I was fortunate enough to spend time with my parents this July 4th weekend when this video of protestors in Baltimore pulling down Christopher Columbus’s statue went viral. First, because it happened to be Spencer’s video, a good friend from high school 1, and so it caught their attention, and second because they asked me why people were tearing down Columbus’s statue. What’s wrong with Columbus?
The thing is, my parents both have voted for democrats my entire life. Their politics have consistently been center-left. My fiancé is half Haitian. They should know about Columbus and how he treated the Taino on Hispaniola. They should, but they don’t. Because although I had classroom conversations about Christopher Columbus: Hero or Villain, they did not. When they were in school in the 60s and 70s, Columbus was a fully fictionalized, canonized, rehabilitated hero of American folklore. While controversy over Columbus’s legacy has shown up in campus newspapers, short local news stories, and opinions pieces each year in October, it’s easy to miss, forget, and ignore.
When we keep monuments to historical figures in every major city, the controversy is drowned out by the ubiquity. These monuments do not cause us to wrestle with history, they allow us to ignore it. We assume the presence of these celebrations are endorsements, and they make it seem as though the controversy is out of the mainstream and unimportant. We can live on with the folklore, because if things were really terrible, why would there be a statue in every city?
These statues must come down. There is no contextualization that will cause folks passing by to grapple with history when they see these bronzed men staring down from their pedestals. Tearing them down has already caused more conversation about the legacies of these individuals than the statues that dot this country.
Don’t mistake the statue for the history. The statues themselves are modern, and they don’t mark a significant history themselves. They are the constructed folklore of America constructed, a physical manifestation of an ahistorical narrative meant to build national, white pride. We can learn about the canonization of Columbus and the discrimination of Italian-Americans without maintaining public monuments throughout our cities. We can keep a few in a museum, and talk about Columbus not as some grand explorer who “discovered” an occupied land and started centuries of theft and slavery, but instead as a flawed man lifted from obscurity and shame to generate pride among another people who were being mistreated by the dominant white, protestant American nationalists.
The statues must come down. They celebrate a rebellion to maintain slavery. They were built not as monuments to shame, nor as monuments to history. These largely 20th century inventions are a justification for the South and the United States as a whole to continue to refuse to have any kind of truth and reconciliation or reparations for the sins of their nation. It was about not feeling the shame and defeat, but instead restoring pride in their actions to subjugate, past and present, black people.

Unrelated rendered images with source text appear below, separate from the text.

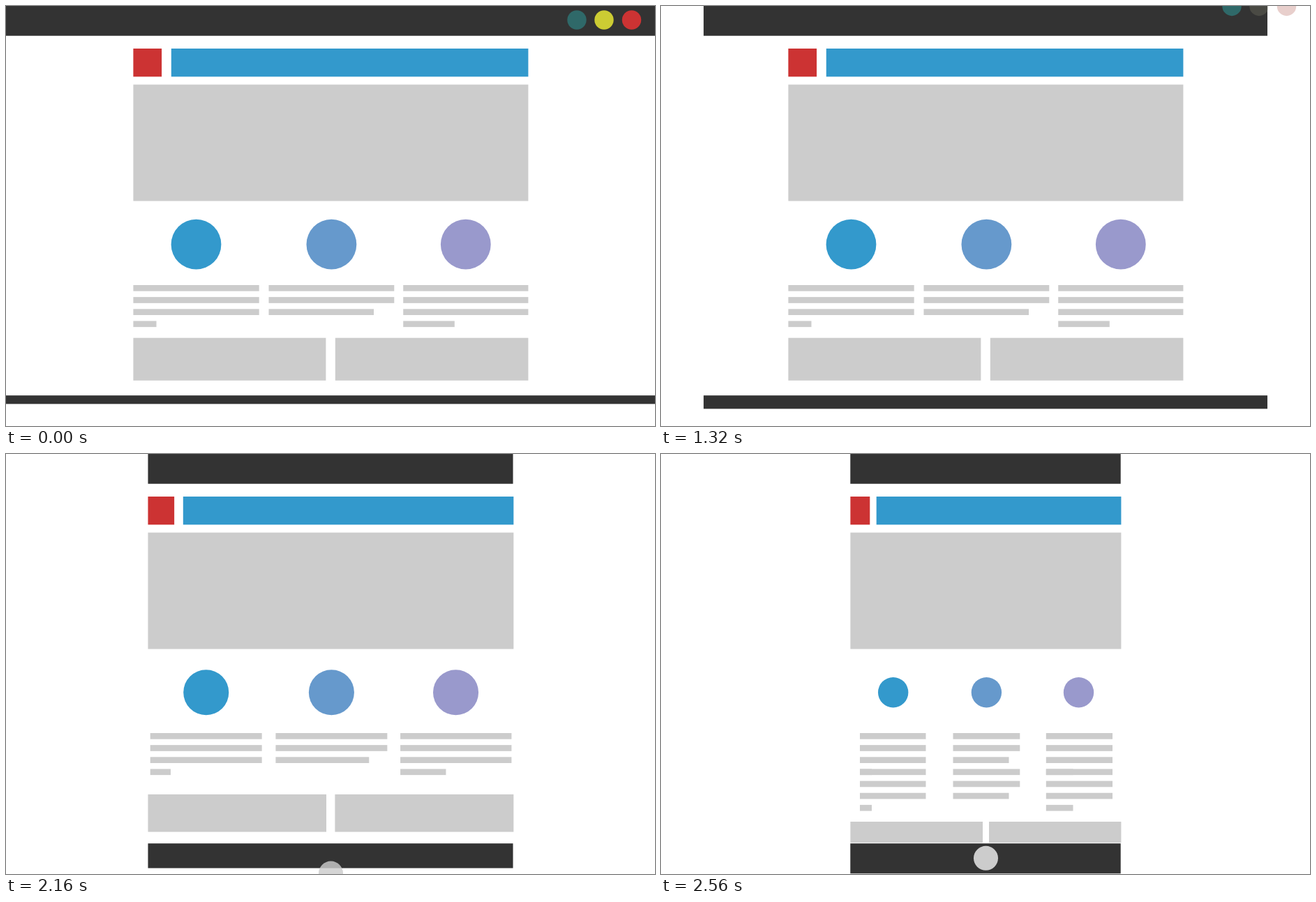
An HTML page with a canvas for the animation above (3800 ms loop, 930x602 px).

```html
<!DOCTYPE html>
<html lang="en">
<head>
<meta charset="utf-8">
<title>Responsive layout</title>
<style>
  html, body { margin: 0; width: 100%; height: 100%; overflow: hidden; background: #fff; }
  canvas { display: block; width: 930px; height: 602px; }
</style>
</head>
<body>
<canvas id="stage" width="930" height="602"></canvas>
<script>
const ctx = document.getElementById('stage').getContext('2d');
const LOOP = 3800, STEP = 40;
const DARK = '#333', GREY = '#ccc', RED = '#c33', BLUE = '#39c';

const lerp = (a, b, p) => a + (b - a) * p;
const span = (t, from, to) => Math.min(1, Math.max(0, (t - from) / (to - from)));

function box(x1, y1, x2, y2, color) {
  ctx.fillStyle = color;
  ctx.fillRect(x1, y1, x2 - x1, y2 - y1);
}

function dot(x, y, r, color) {
  ctx.fillStyle = color;
  ctx.beginPath();
  ctx.arc(x, y, r, 0, Math.PI * 2);
  ctx.fill();
}

// Window dots: x, colour at the start, colour when dimmed
const controls = [
  [818, [47, 105, 105, 1], [47, 105, 105, 1]],
  [857, [204, 204, 51, 1], [143, 143, 120, 0.25]],
  [896.5, [204, 51, 51, 1], [165, 62, 52, 0.25]]
];

// Columns: [wide, narrow] for the left edge, right edge, last line's end and icon centre
const columns = [
  { left: [182.4, 285], right: [362.7, 379.5], end: [215.5, 302], icon: [272.5, 332.7], rows: 4, color: BLUE },
  { left: [376.5, 418.5], right: [556.3, 514.3], end: [527, 498.5], icon: [466.4, 466.4], rows: 3, color: '#69c' },
  { left: [569.2, 551.8], right: [748.4, 647], end: [642.8, 590.5], icon: [658.8, 598.5], rows: 4, color: '#99c' }
];

function paragraph(col, p, shift) {
  const left = lerp(...col.left, p);
  for (let i = 0; i < col.rows; i++) {
    const edge = i === col.rows - 1 ? col.end : col.right;
    const y = 400 + i * 17.15 + shift;
    box(left, y, lerp(...edge, p), y + 8.7, GREY);
  }
}

function draw(t) {
  const shrink = span(t, 960, 2560);   // window width
  const p = span(t, 2036, 2560);       // page content
  const inset = 271.3 * shrink;
  const left = lerp(182.4, 271.4, p);
  const right = lerp(748.4, 659.4, p);
  const scale = (right - left) / 566;

  ctx.clearRect(0, 0, 930, 602);
  box(inset, 0, 930 - inset, 42.7, DARK);

  const dim = span(t, 0, 960);
  for (const [x, bright, faint] of controls) {
    const rgba = bright.map((v, i) => lerp(v, faint[i], dim));
    dot(x, 20 - 87 * shrink, 13.7, `rgba(${rgba.join()})`);
  }

  box(left, 61, left + 40.7 * scale, 101.3, RED);
  box(left + 54.4 * scale, 61, right, 101.3, BLUE);
  box(left, 112.6, right, 279.5, GREY);

  for (const col of columns) {
    dot(lerp(...col.icon, p), 341.7, lerp(35.9, 21.7, p), col.color);
    paragraph(col, p, 0);
    ctx.globalAlpha = span(t, 2160, 2360);
    paragraph(col, p, 51.45 * p);
    ctx.globalAlpha = 1;
  }

  const top = lerp(475.7, 527, p), bottom = lerp(536.8, 557.2, p);
  box(left, top, lerp(458.4, 461, p), bottom, GREY);
  box(lerp(471.8, 470, p), top, right, bottom, GREY);

  box(inset, 558.2, 930 - inset, lerp(570.4, 601.3, shrink), DARK);
  ctx.globalAlpha = span(t, 960, 2440);
  dot(465.5, lerp(666.3, 579.3, shrink), 17.5, GREY);
  ctx.globalAlpha = 1;
}

const start = performance.now();
function tick(now) {
  const t = Math.max(0, now - start) % LOOP;
  draw(Math.floor(t / STEP) * STEP);
  requestAnimationFrame(tick);
}
draw(0);
requestAnimationFrame(tick);
</script>
</body>
</html>
```
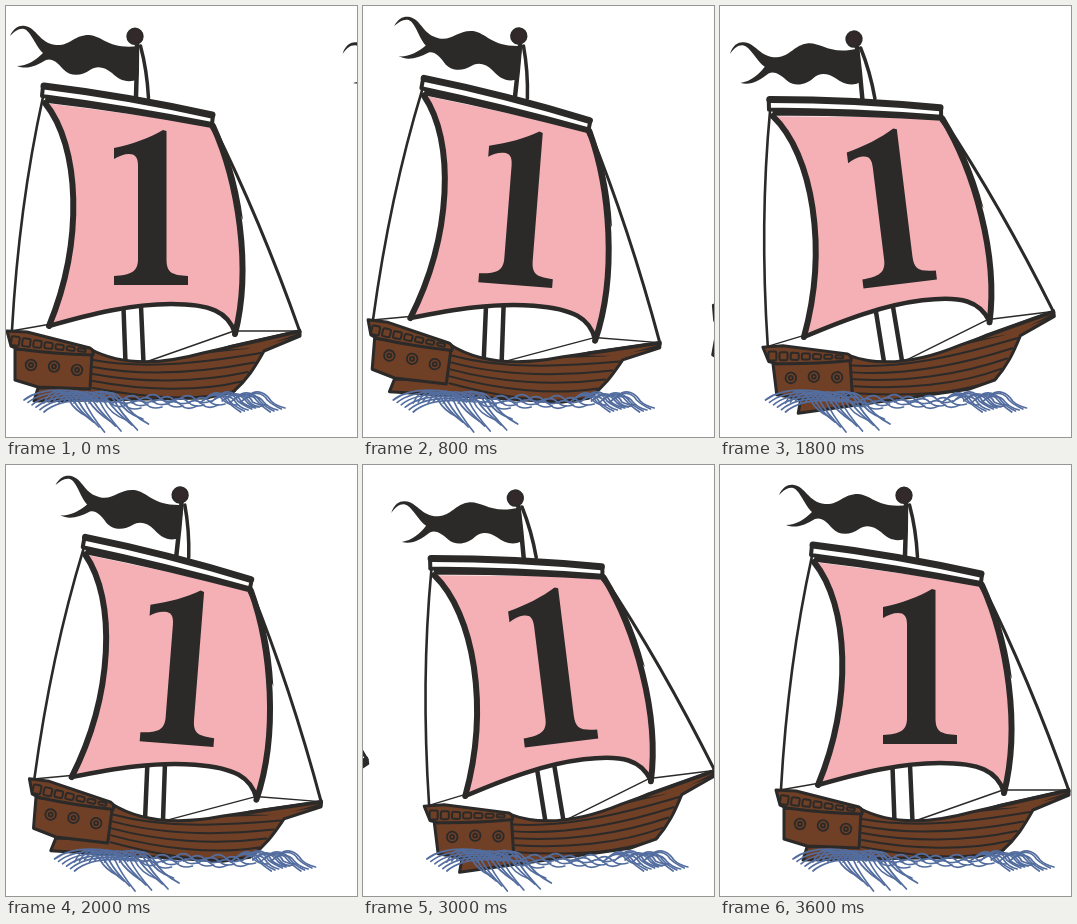
These frames come from a looping animation (351x431 px, 3800 ms). An HTML page:

```html
<!DOCTYPE html>
<html lang="en">
<head>
<meta charset="utf-8">
<title>Sailing ship</title>
<style>
  html, body { margin: 0; width: 100%; height: 100%; overflow: hidden; background: #fff; }
  svg { display: block; width: 100%; height: 100%; overflow: hidden; }
  .ink { fill: #2b2a29; }
  .line { fill: none; stroke: #2b2a29; stroke-linecap: round; stroke-linejoin: round; }
  .wood { fill: #6f3f26; stroke: #2b2a29; stroke-width: 3; stroke-linejoin: round; }
  #waves { fill: none; stroke: #536d9f; stroke-width: 1.7; stroke-linecap: round; }
</style>
</head>
<body>
<svg viewBox="0 0 351 431">
  <defs>
    <g id="ship">
      <!-- mast -->
      <path class="line" stroke-width="4.500" d="M131 38Q131 66 130 91M117.500 302L119.500 357M135 300L137.500 357"/>
      <path class="line" stroke-width="3.500" d="M134.500 40Q141 64 142.500 92"/>
      <!-- flag -->
      <path class="ink" d="M4 30C8 21 14 19 19 20C31 22 33 37 50 39C64 40 68 29 83 29C97 30 103 44 133 40L132 73C122 78 113 74 106 67C99 61 91 59 84 64C76 70 64 71 57 63C51 56 46 52 40 54C30 60 21 64 11 60C21 60 30 54 37 47C30 41 25 25 18 23C13 22 9 25 4 30Z"/>
      <circle cx="129" cy="30.300" r="7.700" fill="#33292a" stroke="#2b2a29" stroke-width="2"/>
      <!-- ropes -->
      <path class="line" stroke-width="2.600" d="M37 91Q13 200 6 324"/>
      <path class="line" stroke-width="3" d="M207 119Q254 213 294 326"/>
      <path class="line" stroke-width="1.400" d="M5 325L45 318M137 357L228 325L293 325"/>
      <!-- sail -->
      <path d="M39 97C74 140 78 235 43 320C85 308 125 298 165 298C205 298 222 306 229 328C246 262 232 175 207 120Q120 107 39 97Z" fill="#f4b0b5"/>
      <path class="line" stroke-width="6" d="M39 97C74 140 78 235 43 320M207 120C232 175 246 262 229 328"/>
      <path class="line" stroke-width="4.500" d="M43 320C85 308 125 298 165 298C205 298 222 306 229 327"/>
      <path class="line" stroke-width="6" d="M42 94Q120 103 206 119"/>
      <path class="ink" d="M207 118Q229 155 237 214L230 200Q222 148 204 122Z"/>
      <path d="M37 80Q120 91 207 109L206 118Q120 101 36 90Z" fill="#fff" stroke="#2b2a29" stroke-width="4" stroke-linejoin="round"/>
      <path class="line" stroke-width="7" d="M38 80Q120 90 206 109"/>
      <!-- numeral -->
      <path class="ink" d="M108 279V270C125 269 132 266 132 253V160C132 151 129 148 123 148C118 148 113 150 108 153V142C127 138 143 132 157 124L160.500 125V253C160.500 267 166 269 182 270V279Z"/>
      <!-- hull -->
      <path class="wood" d="M84 343C112 358 150 360 197 347L294 325L294 330L258 345C249 361 241 374 227 386L200 392L28 395L32 382L84 380Z"/>
      <g id="planks" class="line" stroke-width="2"></g>
      <path class="ink" d="M195 348L224 339L295 323V330L240 343Z"/>
      <path d="M222 343.500L292 327.500L254 341.500Z" fill="#6f3f26"/>
      <path class="wood" d="M9 343L86 347L84 383L32 381L9 374Z"/>
      <path class="wood" d="M1 325L21 326L84 342Q88 344 87 349Q48 348 12 343L5 340Z"/>
      <g id="trim" class="line"></g>
    </g>
    <g id="waves"></g>
  </defs>
  <g id="stage"></g>
</svg>
<script>
  const CELL = 351, STEP_MS = 200, STEPS = 19, DRIFT = 55 / 18;
  const ROCK = [0, -7, -11, -7, 4.5, 10];   // degrees, one per step
  const PIVOT = '140 215.5';
  const $ = id => document.getElementById(id);

  function add(parent, tag, attrs) {
    const el = document.createElementNS('http://www.w3.org/2000/svg', tag);
    for (const key in attrs) el.setAttribute(key, attrs[key]);
    return parent.appendChild(el);
  }
  const curve = (parent, d) => add(parent, 'path', { d });

  function buildHull() {
    for (let i = 0; i < 5; i++) {
      const left = 354 + 7 * i, right = 347 + 9.5 * i;
      curve($('planks'), `M87 ${left}C135 ${left + 9} 190 ${right + 11} ${255 - 6.5 * i} ${right}`);
    }
    for (let i = 0; i < 7; i++) {
      add($('trim'), 'rect', {
        x: 6 + 11 * i, y: 330 + 2 * i, width: 8, height: 9 - i,
        rx: 1.5, 'stroke-width': 2, transform: `rotate(8 ${6 + 11 * i} ${330 + 2 * i})`
      });
    }
    for (const [cx, cy] of [[25, 359], [48, 360.5], [71, 364]]) {
      add($('trim'), 'circle', { cx, cy, r: 5.3, 'stroke-width': 1.8 });
      add($('trim'), 'circle', { cx, cy, r: 2, 'stroke-width': 1.8 });
    }
  }

  function buildWaves() {
    const w = $('waves');
    for (let i = 0; i < 6; i++) {           // flat strands at the stern
      curve(w, `M${18 + 4 * i} ${394 + 2.4 * i}Q${36 + 4 * i} ${380 + 2 * i} ${76 + 5 * i} ${386 + 2 * i}`);
    }
    for (let i = 0; i < 12; i++) {          // fan of spray below the hull
      const x = 38 + 5 * i, endX = Math.min(x + 52, 70 + 5.5 * i);
      curve(w, `M${x} ${397 - i % 3}C${x + 8} ${380 + i % 3} ${x + 18} ${383 + i % 4} ${x + 25} ${394 + i % 3}` +
        `Q${x + 31} ${405 + i % 4} ${endX + 12} ${411 + i * 5 % 16}`);
    }
    for (let i = 0; i < 16; i++) {          // low ripples amidships
      const x = 84 + 7 * i, y = 391 + i * 5 % 8;
      curve(w, `M${x} ${y}q8 -5 14 1t16 ${3 - i % 3}`);
    }
    for (let i = 0; i < 14; i++) {          // tuft at the bow
      const x = 194 + 3.7 * i, y = 397 - i * 3 % 8;
      curve(w, `M${x} ${y}C${x + 9} ${y - 8} ${x + 18} ${386 + i % 4} ${x + 23} ${394 + i % 3}` +
        `Q${x + 28} ${399 + i % 4} ${Math.min(x + 37, 279)} ${399 + i * 7 % 8}`);
    }
  }

  buildHull();
  buildWaves();

  // Neighbouring steps sit one cell away, so their overhang shows at the edges.
  const cells = [-1, 0, 1].map(offset => {
    const group = add($('stage'), 'g', {});
    const ship = add(group, 'use', { href: '#ship' });
    add(group, 'use', { href: '#waves' });
    return { offset, group, ship };
  });

  let shown = -1;
  function show(step) {
    if (step === shown) return;
    shown = step;
    for (const { offset, group, ship } of cells) {
      const k = step + offset;
      const exists = k >= 0 && k < STEPS;
      group.setAttribute('display', exists ? 'inline' : 'none');
      if (!exists) continue;
      group.setAttribute('transform', `translate(${offset * CELL + k * DRIFT} 0)`);
      ship.setAttribute('transform', `rotate(${ROCK[k % ROCK.length]} ${PIVOT})`);
    }
  }

  const start = performance.now();
  function tick() {
    show(Math.floor((performance.now() - start) / STEP_MS) % STEPS);
    requestAnimationFrame(tick);
  }
  tick();
</script>
</body>
</html>
```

We don’t need to celebrate these people. We don’t need to cling to imagined heroes that we created to reinforce narratives we need to shed. We don’t need these statues.
Funny how we’re both in Baltimore after growing up in New York. ↩︎